I brought Toshie, my laptop from 1992 (pictured below), in to work today. It’s been fun to see my coworkers “ooh” and “aah” over how antiquated it is. But it just brings back good memories for me. Granted it’s heavy, has a roller ball instead of a track pad and has a little over 4,000 K of memory on it. But it still works and it’s one of my treasured items.
I’ve been playing around with computers since, well, junior high. So what, you might say. However, this was in the 1980s when personal computers were not all that common. I was lucky to grow up in a household that always looked forward to the next new element in technology. We were the first family on the block to have Pong and Atari. I was about 12 years old when Dad and I took apart our first home computer because it stopped working, attempted to fix it and put it back together. And it worked! That was my first tech high.
Fast forward a few years later. I took one of the first DOS programming classes that my high school offered. And the first lesson I learned in programming still holds true to this day: Programs will do what you tell them to do—nothing more, nothing less. I learned that lesson the hard way when my pinball game that I programmed shot the balls the wrong way. And I am remembering it as I learn new coding languages.
When it came time for me to go to college, Dad asked me if I wanted a word processor or a new thing called a laptop. He pushed for me to go for the laptop and to always search out the new. So I agreed. For four years, I wrote college papers and short stories on Toshie. I had my first instant message conversation on Toshie.

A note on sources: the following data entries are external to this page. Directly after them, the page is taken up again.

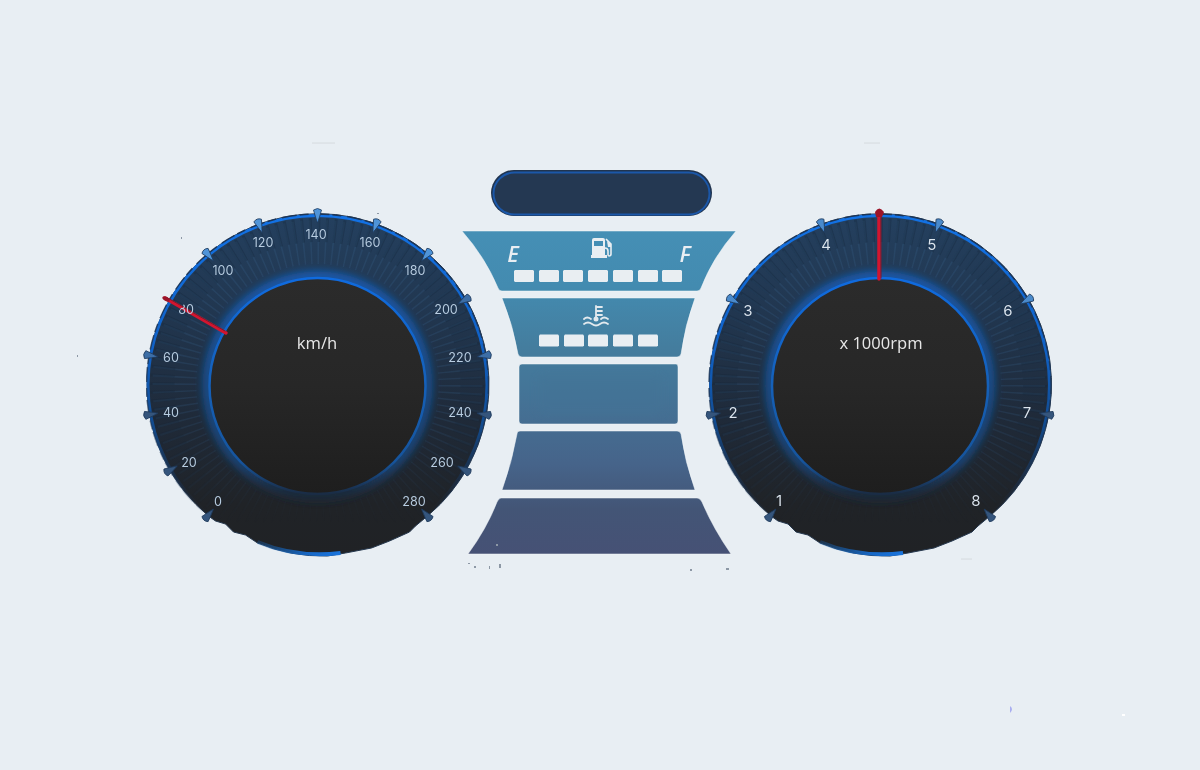
<!DOCTYPE html>
<html lang="en">
<head>
<meta charset="utf-8">
<title>Instrument cluster</title>
<style>
:root{--page:#e8eef3;--navy:#243852;--glow:#0f6ee0;--needle:#d3152f;--scale:#b9cee2;--white:#e9eef3}
*{box-sizing:border-box}
html,body{margin:0;padding:0}
body{width:1200px;height:770px;overflow:hidden;background:var(--page)}
.cluster{position:relative;width:1200px;height:770px;overflow:hidden;background:var(--page)}
.drawing{position:absolute;left:0;top:0;display:block}
.labels span{position:absolute;line-height:20px;white-space:nowrap;transform:translate(-50%,-50%)}
.speed{font:400 12.6px/20px Inter,Roboto,sans-serif;color:var(--scale)}
.revs{font:400 15px/20px Inter,Roboto,sans-serif;color:#dde6ef}
.units{font:400 16.5px/20px "Noto Sans","Open Sans",sans-serif;color:#e6e6e6}
.fuel{font:italic 600 22px/20px "Open Sans","Noto Sans",sans-serif;color:var(--white)}
.labels .fuel{line-height:24px}
</style>
</head>
<body>
<main class="cluster">
<svg class="drawing" width="1200" height="770" viewBox="0 0 1200 770" aria-hidden="true">
<defs>
<linearGradient id="ring" x1="0" y1="0" x2="0" y2="1">
<stop offset="0" stop-color="#24405f"/><stop offset=".3" stop-color="#21364f"/><stop offset=".6" stop-color="#1f2a39"/><stop offset=".85" stop-color="#202327"/><stop offset="1" stop-color="#202225"/>
</linearGradient>
<linearGradient id="edge" gradientUnits="userSpaceOnUse" x1="0" y1="-171" x2="0" y2="171">
<stop offset="0" stop-color="#1272e6"/><stop offset=".4" stop-color="#1061c6"/><stop offset=".62" stop-color="#124a8c"/><stop offset=".8" stop-color="#1b2f4a" stop-opacity=".5"/><stop offset=".9" stop-color="#202225" stop-opacity="0"/>
</linearGradient>
<linearGradient id="rim" x1="0" y1="0" x2="0" y2="1">
<stop offset="0" stop-color="#0f6be0"/><stop offset=".5" stop-color="#1560b8"/><stop offset=".85" stop-color="#16549c"/><stop offset="1" stop-color="#1a2c44"/>
</linearGradient>
<linearGradient id="hub" x1="0" y1="0" x2="0" y2="1">
<stop offset="0" stop-color="#2b2b2b"/><stop offset=".5" stop-color="#272727"/><stop offset="1" stop-color="#1e1e1e"/>
</linearGradient>
<linearGradient id="fade" x1="0" y1="0" x2="0" y2="1">
<stop offset="0" stop-color="#fff"/><stop offset=".55" stop-color="#bbb"/><stop offset=".9" stop-color="#000"/>
</linearGradient>
<linearGradient id="arc">
<stop offset="0" stop-color="#1560ae" stop-opacity=".3"/><stop offset=".6" stop-color="#1767c4"/><stop offset="1" stop-color="#1a74dc"/>
</linearGradient>
<linearGradient id="stack" gradientUnits="userSpaceOnUse" x1="0" y1="231" x2="0" y2="554">
<stop offset="0" stop-color="#458fb5"/><stop offset=".17" stop-color="#438bb0"/><stop offset=".36" stop-color="#447d9e"/><stop offset=".5" stop-color="#447497"/><stop offset=".72" stop-color="#46648a"/><stop offset=".86" stop-color="#435576"/><stop offset="1" stop-color="#465175"/>
</linearGradient>
<filter id="halo" x="-20%" y="-20%" width="140%" height="140%"><feGaussianBlur stdDeviation="4"/></filter>
<filter id="soft"><feGaussianBlur stdDeviation=".6"/></filter>
<mask id="lines-fade" maskUnits="userSpaceOnUse" x="-172" y="-172" width="344" height="344"><rect x="-172" y="-172" width="344" height="344" fill="url(#fade)"/></mask>
<path id="tick" d="M-4-175Q0-178 4-175L2-168 0-162-2-168Z" stroke="#1f3a5c" stroke-width=".8"/>
<g id="dial">
<path d="M-109 131A171 171 0 1 1 110 131L98 141 92 147 72 156 54 163 28 168 10 171A171 171 0 0 1-60 158L-72 150-84 147-92 139-102 136Z" fill="url(#ring)" stroke="#26384e" stroke-width="1"/>
<g mask="url(#lines-fade)" fill="none">
<circle r="143" stroke="#33587c" stroke-opacity=".38" stroke-width="44" pathLength="1080" stroke-dasharray="2 7"/>
<circle r="155" stroke="#16263a" stroke-opacity=".35" stroke-width="24" pathLength="1080" stroke-dasharray="3 6"/>
</g>
<circle r="169.500" fill="none" stroke="url(#edge)" stroke-width="3"/>
<circle r="171" fill="none" stroke="#1c3556" stroke-width="1.500" pathLength="360" stroke-dasharray="3 2 5 1" mask="url(#lines-fade)"/>
<path d="M-60 157Q-22 173 23 168" fill="none" stroke="url(#arc)" stroke-width="4"/>
<circle cy="1" r="110" fill="none" stroke="url(#rim)" stroke-width="9" stroke-opacity=".75" filter="url(#halo)"/>
<circle cy="1" r="108" fill="url(#hub)" stroke="url(#rim)" stroke-width="2.500"/>
</g>
<path id="bar" d="M1 0H19L20 1V11L19 12H1L0 11V1Z"/>
</defs>

<g id="speedometer" transform="translate(317.500 385)">
<use href="#dial"/>
<g fill="#4f94d8">
<use href="#tick"/><use href="#tick" transform="rotate(20)"/><use href="#tick" transform="rotate(-20)"/><use href="#tick" transform="rotate(40)"/><use href="#tick" transform="rotate(-40)"/>
</g>
<g fill="#3d6ea6">
<use href="#tick" transform="rotate(60)"/><use href="#tick" transform="rotate(80)"/><use href="#tick" transform="rotate(-80)"/>
</g>
<g fill="#35557c">
<use href="#tick" transform="rotate(100)"/><use href="#tick" transform="rotate(-100)"/><use href="#tick" transform="rotate(120)"/><use href="#tick" transform="rotate(-120)"/><use href="#tick" transform="rotate(140)"/><use href="#tick" transform="rotate(-140)"/>
</g>
</g>

<g id="tachometer" transform="translate(880 385)">
<use href="#dial"/>
<g fill="#4a8acb">
<use href="#tick" transform="rotate(20)"/><use href="#tick" transform="rotate(-20)"/><use href="#tick" transform="rotate(60)"/><use href="#tick" transform="rotate(-60)"/>
</g>
<g fill="#35557c">
<use href="#tick" transform="rotate(100)"/><use href="#tick" transform="rotate(-100)"/><use href="#tick" transform="rotate(140)"/><use href="#tick" transform="rotate(-140)"/>
</g>
</g>

<g id="message-pill">
<rect x="491" y="170" width="221" height="46" rx="23" fill="#20344f"/>
<rect x="493.500" y="172.500" width="216" height="42" rx="21" fill="#243852" stroke="#1b57a8" stroke-width="2"/>
</g>

<g id="info-stack" fill="url(#stack)" stroke="#f4f8fa" stroke-opacity=".5" stroke-width="1" filter="url(#soft)">
<path d="M462 231H736Q713 257 701 288Q700 291 697 291H502Q499 291 498 288Q485 257 462 231Z"/>
<path d="M502 298H695Q685 325 681 354Q680 357 677 357H522Q519 357 518 354Q513 325 502 298Z"/>
<path d="M522 364H676Q678 364 678 367V421Q678 424 675 424H522Q519 424 519 421V367Q519 364 522 364Z"/>
<path d="M520 431H677Q680 431 681 434Q685 462 695 490H502Q512 462 517 434Q517 431 520 431Z"/>
<path d="M501 498H697Q700 498 702 502Q713 528 731 554H468Q487 528 497 502Q499 498 501 498Z"/>
</g>
<rect x="538" y="375" width="124" height="40" rx="6" fill="#427396" opacity=".45" filter="url(#halo)"/>

<g id="level-bars" fill="#e9eef2">
<use href="#bar" x="514" y="270"/><use href="#bar" x="539" y="270"/><use href="#bar" x="563" y="270"/><use href="#bar" x="588" y="270"/><use href="#bar" x="613" y="270"/><use href="#bar" x="638" y="270"/><use href="#bar" x="662" y="270"/>
<use href="#bar" x="539" y="334.500"/><use href="#bar" x="564" y="334.500"/><use href="#bar" x="588" y="334.500"/><use href="#bar" x="613" y="334.500"/><use href="#bar" x="638" y="334.500"/>
</g>

<g id="fuel-pump" fill="#e9eef2">
<path d="M592 240Q592 238 594 238H603Q605 238 605 240V255H607V258H591V255H592ZM594 241V246H603V241Z" fill-rule="evenodd"/>
<path d="M605 248Q608 248 608 251V254Q608 256 609 256Q611 256 611 254V244L606 239" fill="none" stroke="#e9eef2" stroke-width="1.600"/>
<path d="M607 241L611 244V247H608Z"/>
</g>

<g id="coolant" fill="none" stroke="#e2e9ee" stroke-width="1.800" stroke-linecap="round">
<path d="M596 306V319M597 307H602M597 311H602M597 315H602"/>
<circle cx="596" cy="319" r="2.500" fill="#e2e9ee" stroke="none"/>
<path d="M584 319Q587 316 591 319M601 319Q604 316 608 319M584 324Q588 321 592 324T600 324T608 324"/>
</g>

<g id="needles" stroke="#d3152f" stroke-linecap="round">
<path d="M165 298L226 333" stroke-width="3.500"/>
<path d="M166 297L225 331" stroke="#7c1a2c" stroke-width="1"/>
<ellipse cx="166" cy="299" rx="4" ry="2" transform="rotate(30 166 299)" fill="#9c1428" stroke="none"/>
<path d="M879 211V279" stroke-width="3.500"/>
<path d="M881 214V278" stroke="#7c1a2c" stroke-width="1"/>
<path d="M875 212Q879 205 884 212L882 217H876Z" fill="#9c1428" stroke="none"/>
</g>

<g id="specks" fill="#8d98a5">
<path d="M312 143H335M864 143H880M961 559H972" stroke="#d5dade"/>
<path d="M468 563h2v1h-2zM474 566h2v2h-2zM489 566h1v3h-1zM499 564h2v4h-2zM690 569h2v2h-2zM726 568h3v2h-3zM496 544h2v2h-2zM77 355h1v2h-1zM377 213h2v1h-2zM181 237h1v2h-1z"/>
<path d="M1010 706Q1014 709 1010 713Z" fill="#a9aef0"/>
<path d="M1122 714h3v2h-3z" fill="#fff"/>
</g>
</svg>

<div class="labels">
<span class="speed" style="left:218px;top:502px">0</span>
<span class="speed" style="left:189px;top:463px">20</span>
<span class="speed" style="left:171px;top:413px">40</span>
<span class="speed" style="left:171px;top:358px">60</span>
<span class="speed" style="left:186px;top:310px;clip-path:polygon(0 60%,0 100%,100% 100%,100% 0,55% 0)">80</span>
<span class="speed" style="left:223px;top:271px">100</span>
<span class="speed" style="left:263px;top:243px">120</span>
<span class="speed" style="left:316px;top:235px">140</span>
<span class="speed" style="left:370px;top:243px">160</span>
<span class="speed" style="left:415px;top:271px">180</span>
<span class="speed" style="left:446px;top:310px">200</span>
<span class="speed" style="left:460px;top:358px">220</span>
<span class="speed" style="left:460px;top:413px">240</span>
<span class="speed" style="left:442px;top:463px">260</span>
<span class="speed" style="left:414px;top:502px">280</span>
<span class="units" style="left:317px;top:343px">km/h</span>

<span class="fuel" style="left:513px;top:253px">E</span>
<span class="fuel" style="left:685px;top:253px">F</span>

<span class="revs" style="left:779px;top:501px">1</span>
<span class="revs" style="left:733px;top:413px">2</span>
<span class="revs" style="left:748px;top:311px">3</span>
<span class="revs" style="left:826px;top:245px">4</span>
<span class="revs" style="left:932px;top:245px">5</span>
<span class="revs" style="left:1008px;top:311px">6</span>
<span class="revs" style="left:1027px;top:413px">7</span>
<span class="revs" style="left:976px;top:501px">8</span>
<span class="units" style="left:881px;top:343px">x 1000rpm</span>
</div>
</main>
</body>
</html>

Fast forward to 2013. Our mobile phones have operating systems. We heave enraged birds at bewildered green pigs on a variety of devices. We are writing and inspecting code for digital ads for tablets. I am still excited and always get the giggles when I open a box to a brand-new computer/smartphone/tablet/phablet, etc. I’ve been waiting all day to hear the news coming out from the Xbox reveal and to see what I’ll be thinking of buying next.
It’s been a crazy-fun 21 years since I first opened my Macintosh Powerbook 165c and named it Toshie. Those 21 years have been filled with wonderful technological advances that have helped create ideas and shaped our present. What will the next 21 years hold? And will we looking at the pictures of today’s technologies on “remember when” Twitter and FB posts, all the while thinking, “Oh, yeah. I remember that I actually had to touch the screen to make a call?”